Plain-text document sources.
==========

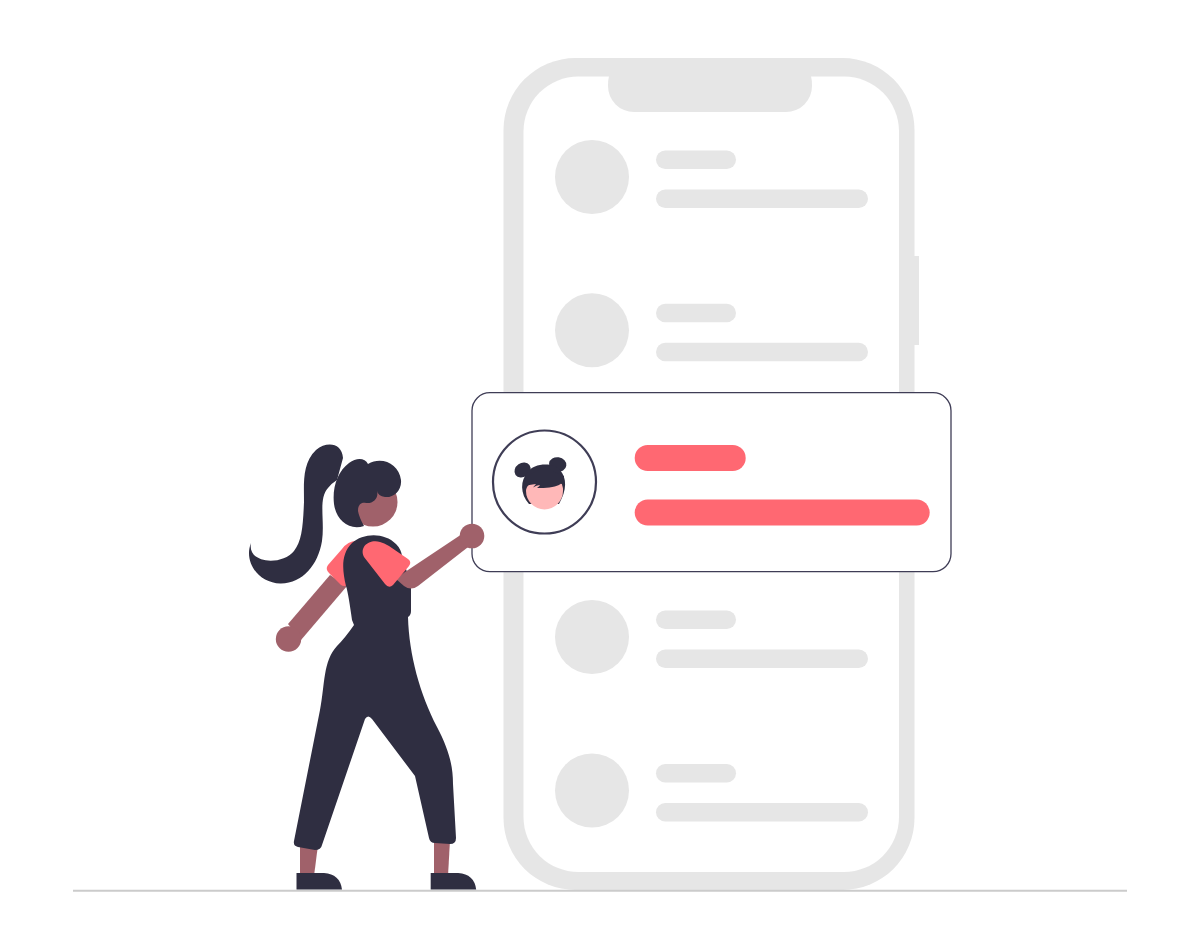
<!DOCTYPE html>
<html lang="en">
<head>
<meta charset="utf-8">
<title>Choosing a contact</title>
<style>
:root {
  --paper: #ffffff;
  --grey: #e6e6e6;
  --ground: #cbcbcb;
  --ink: #2f2e41;
  --outline: #3f3d56;
  --coral: #ff6872;
  --skin: #a0616a;
  --blush: #ffb8b8;
}
html, body { margin: 0; background: var(--paper); overflow: hidden; }
svg { display: block; width: 1200px; height: 950px; }
.paper { fill: var(--paper); }
.grey { fill: var(--grey); }
.ink { fill: var(--ink); }
.coral { fill: var(--coral); }
.skin { fill: var(--skin); }
.blush { fill: var(--blush); }
.ground { stroke: var(--ground); stroke-width: 2; }
.card { fill: var(--paper); stroke: var(--outline); stroke-width: 1.3; }
.avatar-ring { fill: var(--paper); stroke: var(--outline); stroke-width: 2.2; }
</style>
</head>
<body>
<svg viewBox="0 0 1200 950" role="img" aria-label="A woman holding a highlighted contact card in front of a large phone">
  <defs>
    <g id="contact-row">
      <circle cx="592" cy="37" r="37"/>
      <rect x="656" y="10.5" width="80" height="18.5" rx="9.2"/>
      <rect x="656" y="49.5" width="212" height="18.5" rx="9.2"/>
    </g>
  </defs>

  <g id="phone">
    <rect class="grey" x="908" y="256" width="11" height="89"/>
    <rect class="grey" x="503.5" y="58" width="411" height="832" rx="72"/>
    <rect class="paper" x="523.5" y="76.5" width="375.5" height="795.5" rx="55"/>
    <path class="grey" d="M609 76H811Q812 80 812 86A26 26 0 0 1 786 112H634A26 26 0 0 1 608 86Q608 80 609 76Z"/>
    <g class="grey">
      <use href="#contact-row" y="140"/>
      <use href="#contact-row" y="293.3"/>
      <use href="#contact-row" y="600"/>
      <use href="#contact-row" y="753.5"/>
    </g>
  </g>

  <line class="ground" x1="73" y1="890.7" x2="1127" y2="890.7"/>

  <g id="selected-contact">
    <rect class="card" x="472" y="392.7" width="479" height="179" rx="18"/>
    <circle class="avatar-ring" cx="544.5" cy="482" r="51.5"/>
    <g id="avatar">
      <ellipse class="ink" cx="522.5" cy="470" rx="8.5" ry="7" transform="rotate(-35 522.5 470)"/>
      <ellipse class="ink" cx="557.7" cy="464.5" rx="8.7" ry="7.2" transform="rotate(8 557.7 464.5)"/>
      <path class="ink" d="M529 504C520 494 520 480 528 472C533 463 554 462 560 470C567 478 567 490 559 504Z"/>
      <path class="blush" d="M526 491C526 487 529 484 533 481L560 482C563 484 563 487 563 491A18.5 18.5 0 0 1 526 491Z"/>
      <path class="ink" d="M526 488C527 484 531 485 536 484L533 487.5C537 485.500 538 485 540 485.500L537 488C546 488 554 487.500 559 485C561 484 562 482 563 488L564 476L545 467L525 477Z"/>
    </g>
    <rect class="coral" x="634.700" y="445" width="111" height="26" rx="13"/>
    <rect class="coral" x="634.700" y="499.500" width="295" height="26" rx="13"/>
  </g>

  <g id="woman">
    <g id="back-arm">
      <path class="skin" d="M330 575L288 624L301 640L347 586Z"/>
      <circle class="skin" cx="288.500" cy="639" r="12.700"/>
      <path class="coral" d="M356 541Q348 541 342 549L328 565Q325 569 329 573L341 585Q344 587 348 585L362 562Z"/>
    </g>
    <g id="shoes-and-ankles">
      <path class="skin" d="M300 845H318L314 876H300Z"/>
      <path class="skin" d="M434 840H450L448 876H434Z"/>
      <path id="shoe" class="ink" d="M296.500 873H324Q340 874 342 889.500H296.500Z"/>
      <use href="#shoe" x="134.200"/>
    </g>
    <path id="overalls" class="ink" d="M354 625L352 620C350 606 348 592 346 586C342 569 341 554 352 543C363 533 384 532 396 544Q401 549 402 556L411 585V611Q411 615 408 617C409 655 420 694 437 727C448 748 453 764 453 784L456 838Q456 844 450 844L435 843Q430 843 429 838L415 776L372 719Q368 714 365 719L322 845Q321 850 315 850L298 847Q293 846 294 841L320 710C325 684 323 661 337 646Q345 638 354 625Z"/>
    <g id="front-arm">
      <path class="skin" d="M405 572L462 534L472 544L418 586Q411 591 404 586L396 579Z"/>
      <circle class="skin" cx="472" cy="536" r="12.300"/>
      <path class="coral" d="M364 557C359 547 369 539 380 542Q384 543 389 546L408 559Q412 562 409 566L393 585Q389 589 385 584Z"/>
    </g>
    <g id="head">
      <path class="ink" d="M343 458C342 443 327 441 316 450C302 463 304 484 304 502C303 526 302 541 294 551C282 566 247 564 251 543C243 563 260 584 281 583.500C303 583 318 565 322 541C325 520 318 499 328 488Q332 483 337 480Z"/>
      <circle class="skin" cx="373" cy="502" r="24.500"/>
      <path class="ink" d="M364 526C349 531 336 520 334 504C332 487 338 471 349 463C357 457 365 458 368 464C382 456 399 464 401 480C402 491 393 498 385 497Q378 496 377 491C379 498 373 504 366 503C361 502 358 505 358 511Q359 517 364 526Z"/>
    </g>
  </g>
</svg>
</body>
</html>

==========

Exercise.
The word "grey" may appear in several lines of the data; count those lines and give only the number.

Answer to the problem.
6